Seven-year-old Henry Day is kidnapped and renamed "Aniday" by changelings....
In the Old City of Québec, Kay Harper falls in love with a puppet in the window of the Quatre Mains, a toy shop that is never open. She is spending her summer working as an acrobat....
Refusing to leave his home in a small coastal town in Maine, Jack Peter spends his time drawing monsters. When those drawings take on a life of their own, no one is safe from the terror they inspire....
Struggling with working-mother guilt, Marlene Greene hopes a camping trip in the forest will provide quality time with her three young children - until they see fires in the distance....
Mary and O’Neil frequently marveled at how, of all the lives they might have led, they had somehow found this one together....
Something terrifying that must not be seen. One glimpse and a person is driven to deadly violence. No one knows what it is or where it came from....
The girl, who claims to be nine years old and an orphan with no place to go, beguiles Margaret, offering some solace, some compensation, for the woman's loss. Together, they hatch a plan to pass her off as her newly found granddaughter, Norah Quinn, and enlist Sean Fallon, a classmate and heartbroken boy, to guide her into the school and town.
Their conspiracy is vulnerable not only to those children and neighbors intrigued by Norah's mysterious and magical qualities but by a lone figure shadowing the girl who threatens to reveal the child's true identity and her purpose in Margaret's life. Who are these strangers really? And what is their connection to the past, the Angels, and the long-missing daughter?
Angels of Destruction is an unforgettable story of hope and fear, heartache and redemption. The saga of the Quinn family unfolds against an America wracked by change.
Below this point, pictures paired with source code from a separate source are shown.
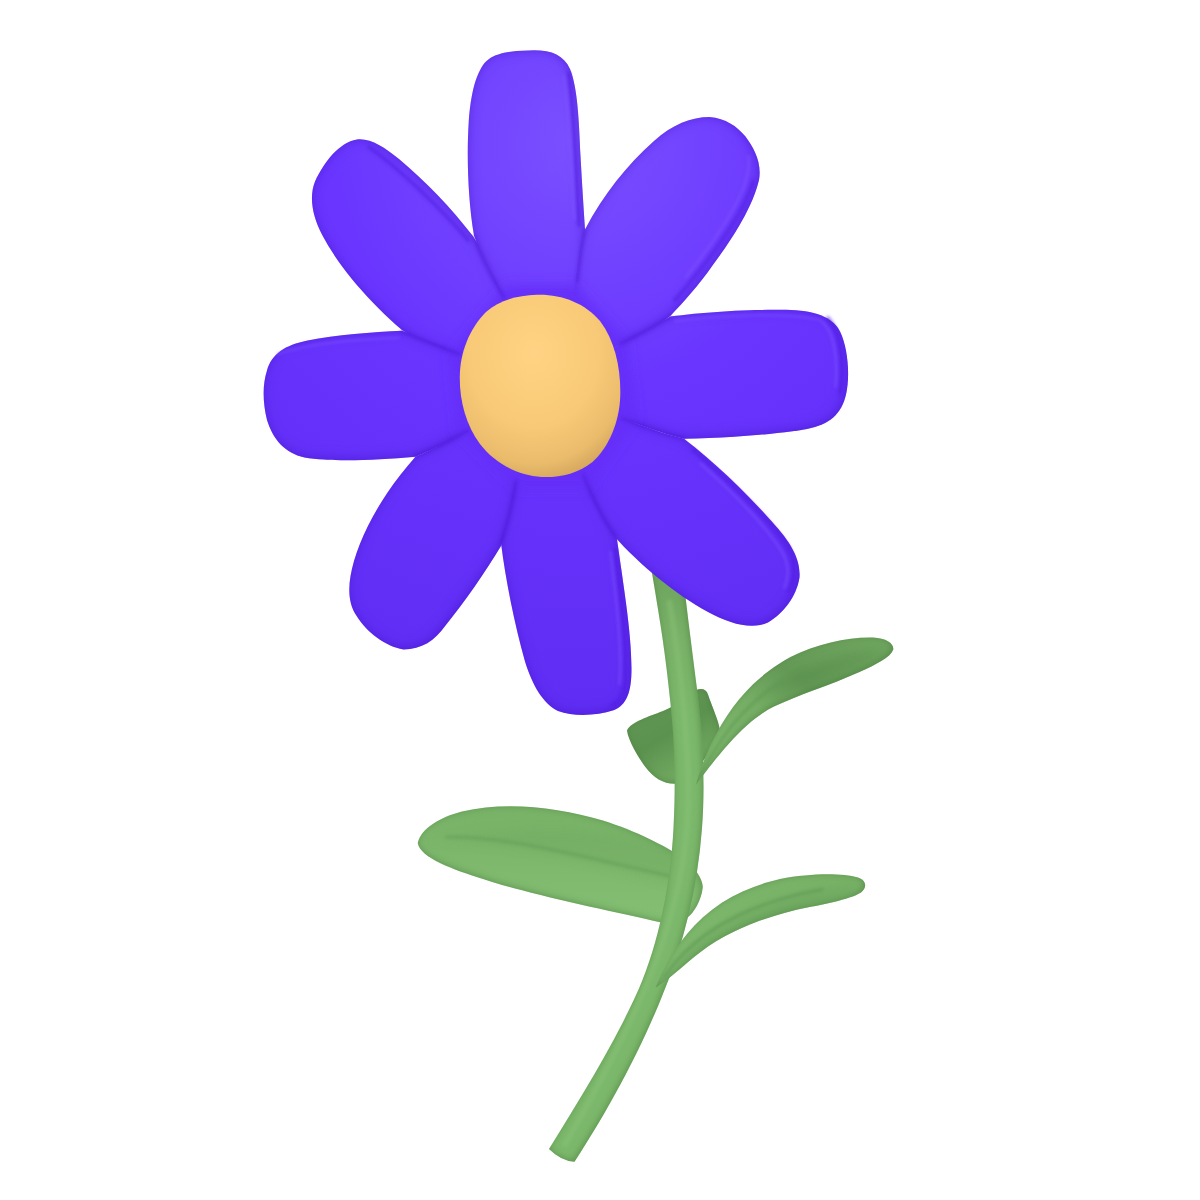
<!DOCTYPE html>
<html lang="en">
<head>
<meta charset="utf-8">
<title>Violet Flower</title>
<style>
  :root {
    --paper: #ffffff;
    --petal-light: #7a50ff;
    --petal: #6935ff;
    --petal-deep: #5f2cf3;
    --petal-edge: #4a18d2;
    --petal-fold: #4f1fe0;
    --petal-gleam: #8258ff;
    --disc-light: #ffd383;
    --disc: #f8ca77;
    --disc-shade: #cfa05a;
    --leaf-light: #84bf73;
    --leaf: #78b267;
    --leaf-shade: #5f9752;
    --leaf-dark: #4f8444;
    --stem: #7cb86b;
  }
  html, body { margin: 0; padding: 0; background: var(--paper); }
  body { width: 1200px; height: 1200px; overflow: hidden; }
  .flower { display: block; width: 1200px; height: 1200px; }
  .petal { fill: url(#petal-fill); filter: url(#petal-rim); }
  .fold { fill: none; stroke: var(--petal-fold); stroke-width: 2.6; stroke-linecap: round; opacity: .55; filter: url(#soft-1); }
  .gleam { fill: none; stroke: var(--petal-gleam); stroke-width: 1.4; stroke-linecap: round; opacity: .55; filter: url(#soft-1); }
  .crease { fill: none; stroke: var(--petal-edge); stroke-width: 2.2; stroke-linecap: round; opacity: .4; filter: url(#soft-1); }
  .leaf { filter: url(#leaf-rim); }
  .vein { fill: none; stroke: var(--leaf-shade); stroke-linecap: round; }
</style>
</head>
<body>
<svg class="flower" viewBox="0 0 800 800" role="img" aria-label="Violet flower with eight rounded petals, a yellow centre and a green leafy stem">
  <defs>
    <radialGradient id="petal-fill" gradientUnits="userSpaceOnUse" cx="385" cy="95" r="400">
      <stop offset="0" stop-color="var(--petal-light)"/>
      <stop offset=".42" stop-color="var(--petal)"/>
      <stop offset="1" stop-color="var(--petal-deep)"/>
    </radialGradient>
    <radialGradient id="disc-fill" cx=".46" cy=".32" r=".74">
      <stop offset="0" stop-color="var(--disc-light)"/>
      <stop offset=".55" stop-color="var(--disc)"/>
      <stop offset=".82" stop-color="#e9bb6b"/>
      <stop offset="1" stop-color="var(--disc-shade)"/>
    </radialGradient>
    <linearGradient id="stem-fill" gradientUnits="userSpaceOnUse" x1="0" y1="375" x2="0" y2="480">
      <stop offset="0" stop-color="#6da25d"/>
      <stop offset=".5" stop-color="#79b268"/>
      <stop offset="1" stop-color="var(--stem)"/>
    </linearGradient>
    <linearGradient id="leaf-fill" x1="0" y1="0" x2="0" y2="1">
      <stop offset="0" stop-color="var(--leaf)"/>
      <stop offset="1" stop-color="var(--leaf-light)"/>
    </linearGradient>
    <linearGradient id="leaf-fill-shaded" x1="0" y1="1" x2="1" y2="0">
      <stop offset="0" stop-color="var(--leaf-light)"/>
      <stop offset=".42" stop-color="#76ae65"/>
      <stop offset=".62" stop-color="#649a56"/>
      <stop offset="1" stop-color="#71a861"/>
    </linearGradient>
    <linearGradient id="leaf-fill-back" x1="0" y1="0" x2=".6" y2="1">
      <stop offset="0" stop-color="#649a56"/>
      <stop offset=".55" stop-color="#5c924f"/>
      <stop offset="1" stop-color="#75ae64"/>
    </linearGradient>
    <filter id="petal-rim" x="-10%" y="-10%" width="120%" height="120%" color-interpolation-filters="sRGB">
      <feGaussianBlur in="SourceAlpha" stdDeviation="4" result="blur"/>
      <feOffset in="blur" dx="-1" dy="-1" result="shift"/>
      <feComposite in="SourceAlpha" in2="shift" operator="out" result="rim"/>
      <feFlood flood-color="#4212c8" flood-opacity=".62"/>
      <feComposite in2="rim" operator="in" result="shade"/>
      <feMerge><feMergeNode in="SourceGraphic"/><feMergeNode in="shade"/></feMerge>
    </filter>
    <filter id="leaf-rim" x="-10%" y="-10%" width="120%" height="120%" color-interpolation-filters="sRGB">
      <feGaussianBlur in="SourceAlpha" stdDeviation="2.6" result="blur"/>
      <feOffset in="blur" dx="-.6" dy="-1" result="shift"/>
      <feComposite in="SourceAlpha" in2="shift" operator="out" result="rim"/>
      <feFlood flood-color="#46783b" flood-opacity=".6"/>
      <feComposite in2="rim" operator="in" result="shade"/>
      <feMerge><feMergeNode in="SourceGraphic"/><feMergeNode in="shade"/></feMerge>
    </filter>
    <filter id="soft-1" filterUnits="userSpaceOnUse" x="0" y="0" width="800" height="800"><feGaussianBlur stdDeviation=".9"/></filter>
    <filter id="soft-4" filterUnits="userSpaceOnUse" x="0" y="0" width="800" height="800"><feGaussianBlur stdDeviation="4"/></filter>
    <path id="leaf-left-shape" d="M278.500 562 C281 552 293 545 308 541 C337 534 372 538 402 547 C424 554 444 564 455 572 C463 578 468 585 468.500 591 C468 599 463 610 455 614 C449 617 440 615 430 612.500 C396 605 352 596 322 586 C303 580 280 572 278.500 562 Z"/>
    <path id="leaf-upper-shape" d="M464 523 C468 508 474 495 481 483 C493 463 507 449 527 438 C545 429 566 424.500 582 425 C591 425.500 596 429 595.500 433 C594 438 584 443 573 448 C553 457 533 463 516 471 C498 480 483 498 464 523 Z"/>
    <path id="leaf-lower-shape" d="M437 658.500 C443 644 450 631 463 617 C478 601 498 591 520 586 C541 582 561 582 572 585 C578 587 578 592 574 595 C566 600 548 603 531 606.500 C509 612 490 619 472 631 C459 640 449 651 437 658.500 Z"/>
    <clipPath id="leaf-left-clip"><use href="#leaf-left-shape"/></clipPath>
    <clipPath id="leaf-upper-clip"><use href="#leaf-upper-shape"/></clipPath>
    <clipPath id="leaf-lower-clip"><use href="#leaf-lower-shape"/></clipPath>
  </defs>

  <g id="foliage">
    <g id="leaf-back">
      <path class="leaf" fill="url(#leaf-fill-back)" d="M418 487 C421 481 432 478 442 474 C452 470 459 464 464 460 C468 458.500 471 459.500 472 463 C475 472 479 480 480 487 C480 493 474 500 469 507 C464 515 459 521 451 522.500 C443 523 436 519 430 511 C425 504 419 494 418 487 Z"/>
    </g>
    <g id="leaf-left">
      <use class="leaf" href="#leaf-left-shape" fill="url(#leaf-fill)"/>
      <g clip-path="url(#leaf-left-clip)">
        <path d="M280 562 C325 555 392 574 470 594 L470 572 C410 548 345 550 280 562 Z" fill="var(--leaf-shade)" opacity=".2" filter="url(#soft-4)"/>
        <path class="vein" d="M298 558 C340 557 398 574 447 584" stroke-width="2.400" opacity=".42" filter="url(#soft-1)"/>
      </g>
    </g>
    <path id="stem" class="leaf" fill="url(#stem-fill)" d="M433 372 L455 380 C458 408 462 438 465 462 C469 494 470 526 468 552 C465 592 456 629 441 665 C427 700 405 741 383 774.500 Q374 774 366 766 C389 729 411 693 426 659 C439 629 447 590 449 552 C451 513 449 486 446 460 C443 430 438 402 433 372 Z"/>
    <path class="stem-light" d="M446 400 C453 440 458 485 459 525 C459 592 441 652 376 764" fill="none" stroke="#88c277" stroke-width="4" opacity=".45" filter="url(#soft-1)"/>
    <g id="leaf-upper-right">
      <use class="leaf" href="#leaf-upper-shape" fill="url(#leaf-fill-shaded)"/>
      <g clip-path="url(#leaf-upper-clip)">
        <path d="M508 466 C526 449 552 438 592 432 C570 446 537 455 508 466 Z" fill="var(--leaf-dark)" opacity=".4" filter="url(#soft-4)"/>
        <path class="vein" d="M467 517 C483 485 504 461 536 446" stroke-width="2.200" opacity=".55" filter="url(#soft-1)"/>
      </g>
    </g>
    <g id="leaf-lower-right">
      <use class="leaf" href="#leaf-lower-shape" fill="url(#leaf-fill)"/>
      <g clip-path="url(#leaf-lower-clip)">
        <path d="M440 654 C465 618 512 597 575 590 C560 605 510 606 470 632 Z" fill="var(--leaf-shade)" opacity=".4" filter="url(#soft-4)"/>
        <path class="vein" d="M443 651 C463 622 498 602 548 593" stroke-width="2" opacity=".6" filter="url(#soft-1)"/>
      </g>
    </g>
  </g>

  <g id="blossom">
    <g id="petals">
      <path class="petal" d="M345 235 L309 238 C293 233 280 228 268 220 C246 201 226 178 215 157 C208 144 206 131 210 121 C216 108 226 95 238 93 C247 92 256 98 266 106 C284 121 301 139 315 157 C325 172 333 187 339 200 Z"/>
      <path class="petal" d="M345 262 L314 286 C303 293 290 299 277 304.500 C249 307 221 308 203 305 C190 302 182 293 178 280 C175 268 175 256 178 247 C181 236 190 230 205 227 C224 223 248 221.500 268 220.500 C282 226 296 231 309 238 Z"/>
      <path class="petal" d="M360 290 L346 318 C343 336 340 350 334 364 C323 382 310 401 297 417 C290 427 281 433 269 433 C257 431 244 421 238 411 C231 401 232 388 236 374 C243 351 257 327 277 304.500 C290 299 303 292 316 284 Z"/>
      <path class="petal" d="M350 205 L338 205 C330 188 322 173 316 157 C312 134 311 104 312.500 81 C314 62 317 50 323 42 C330 34 343 34 356 33.500 C368 33.500 376 37 380 46 C385 58 386 80 387 104 C388 122 389 138 390 153 C390 174 388 192 383 207 Z"/>
      <path class="petal" d="M370 225 L382 200 C385 184 385 168 390 153 C402 130 418 110 436 94 C448 83 461 78 473 78 C484 79 491 84 497 91 C503 99 508 109 506 120 C502 137 490 157 475 177 C466 190 456 201 447 210.500 C436 219 422 226 407 233 L380 250 Z"/>
      <path class="petal" d="M380 255 L408 233 C421 225 434 218 447 211 C468 208 501 206 524 206.500 C543 207 555 211 560 221 C565 231 567 250 564 263 C561 276 553 283 538 286 C514 290 483 292 456 292.500 C442 289 427 284 411 277 Z"/>
      <path class="petal" d="M365 285 L346 312 C342 332 338 348 334 362 C337 386 343 416 350 441 C355 457 362 469 372 474 C383 478 398 477 409 473.500 C418 470 421 461 421 446 C421 420 415 387 411 357 C404 343 396 328 388 311 Z"/>
      <path class="petal" d="M372 280 L388 312 C393 328 400 344 409 357 C427 377 450 396 472 408 C487 416 501 420 512 415 C522 409 531 398 533 385 C534 371 525 359 513 346 C496 327 475 307 456 292.500 C441 289 426 283 411 277 Z"/>
    </g>

    <g id="petal-hub">
      <path d="M338 190 L384 190 L418 228 L424 280 L392 326 L345 326 L305 288 L300 236 Z" fill="#652ff8" opacity=".9" filter="url(#soft-4)"/>
    </g>

    <g id="petal-folds">
      <path class="fold" d="M379 49 C383 75 384 115 386 150"/>
      <path class="fold" d="M502 121 C497 139 477 169 450 200"/>
      <path class="fold" d="M552 212 C561 222 563 245 560 262"/>
      <path class="fold" d="M462 300 C490 324 514 348 525 364 C531 374 530 387 526 394"/>
      <path class="fold" d="M410 366 C414 398 418 430 417 454 C416 463 413 468 408 470"/>
      <path class="fold" d="M246 98 C268 114 295 140 312 160"/>
      <path class="gleam" d="M376 50 C380 78 381 112 383 146"/>
      <path class="gleam" d="M499 104 C502 122 484 151 457 185"/>
      <path class="gleam" d="M450 214 C480 210 520 208 546 213 C556 219 559 238 557 258"/>
      <path class="gleam" d="M467 309 C493 332 514 355 522 369 C526 377 526 385 523 392"/>
      <path class="gleam" d="M407 368 C411 400 415 430 413 456"/>
      <path class="gleam" d="M185 236 C205 229 240 226 266 225"/>
      <path class="crease" d="M390 154 C387 165 386 177 385 187"/>
      <path class="crease" d="M316 158 C321 172 328 186 336 198"/>
      <path class="crease" d="M447 211 C436 218 425 224 414 229"/>
      <path class="crease" d="M268 221 C281 227 294 231 306 236"/>
      <path class="crease" d="M277 304 C290 299 301 294 312 287"/>
      <path class="crease" d="M456 292 C442 289 428 284 415 279"/>
      <path class="crease" d="M410 357 C401 345 394 331 389 317"/>
      <path class="crease" d="M334 362 C339 348 342 334 344 321"/>
    </g>

    <path id="disc" fill="url(#disc-fill)" d="M358 196.500 C374 196 390 202 400 214 C410 227 414 246 413.500 264 C413 281 406 298 395 308 C385 316 373 318.500 361 318 C345 317 330 309 320 296 C311 284 306.500 268 306.500 252 C306.500 235 313 219 324 208 C333 200 345 197 358 196.500 Z"/>
  </g>
</svg>
</body>
</html>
As it delicately dances on the line between the real and the imagined, this mesmerizing new novel confirms Keith Donohue's standing as one of our most inspiring and inventive novelists.
When a nine-year old walks up to the front door of Margaret Quinn, her life begins anew. There is little question Margaret will keep the girl called Nora and she is fully dubbed Nora Quinn. Margaret quickly creates a story tied to her long-lost daughter Erica who walked away when she was just 17 and was rarely heard from again. Nora becomes a willing, and excellent conspirator in the story and for almost two months they pull it off. But then Nora begins to exhibit signs and wonders and claims to be an angel. What now? In Book Two, the story then turns to Erica and her travels since running away with Wiley, a wanna-be revolutionary. But the road, and the cause, begin to wear on Erica and as they head west, she begins to see Wiley, and the world, for what it is and what it might be. In Book Three worlds collide and at the end we are left with one solitary character who had a foot in all of them. Once again, Keith Donohue weaves a fascinating, riveting fantasy that is easy to believe. But more importantly, he makes you want to believe. The listener is drawn into the story almost immediately. The writing is clear and concise and the listener can actually see the action and the characters down to each hand movement. You know the people inside out because they are from your town, your street. They are the people next door living lives in an ordinary way. And then something small and brief, but extraordinary happens and life changes. And Donohue manages to make you believe that the same can happen to you - and perhaps has but we haven't recognized it. The book cannot be compared to Donohue's Lost Child because it is so different, but equally well done. The pace of the book makes it a page turner, yet without any "shoot 'em up" action. It is a mystery without being a mystery; a fantasy without being a fantasy. It is a fabulous book and well read by Campbell.
5 of 5 people found this review helpful
Better than his first book, you may be bothered by it if you have issues with books that don't align with literal interpretation of Scripture.
2 of 2 people found this review helpful
If you enjoyed Keith Donohue's "The Stolen Child", you'll enjoy this one. It was worth the two credits.
1 of 1 people found this review helpful
want to read more from this author! great narrator! this is the second book I've read by Keith Donohue and I'm going to get his other selections as well.
This book was kind of slow, and I found myself feeling bored with the story.
Not as good as the stolen child. This story is purposefully confusing and meandering, without any obvious purpose for the main character, who should certainly have a purpose (they're an angel.)
This was an ok listen, but not one of my favorites. I liked the narrator and thought the story had a lot of promise, but it just did not quite live up to my expectations.
1 of 2 people found this review helpful
This book told a strange, haunting tale of loss, grief and how people cope with these very powerful emotions. It presents us with the notion of the possibility of angels, but not necessarily as saintly, wise, white winged creatures. If angels truly walk among us, then perhaps any of us could know an angel, but just not see it, or even we do see it, we doubt ourselves.
The writing was superb. The pace of the book and use of language perfectly suited the subject matter. There was a sense of other worldliness about the book and the narration was first class. I also liked the way the author left the reader to draw their own conclusion about which of the characters, if any were angels. A really enjoyable listen I'm happy to recommend.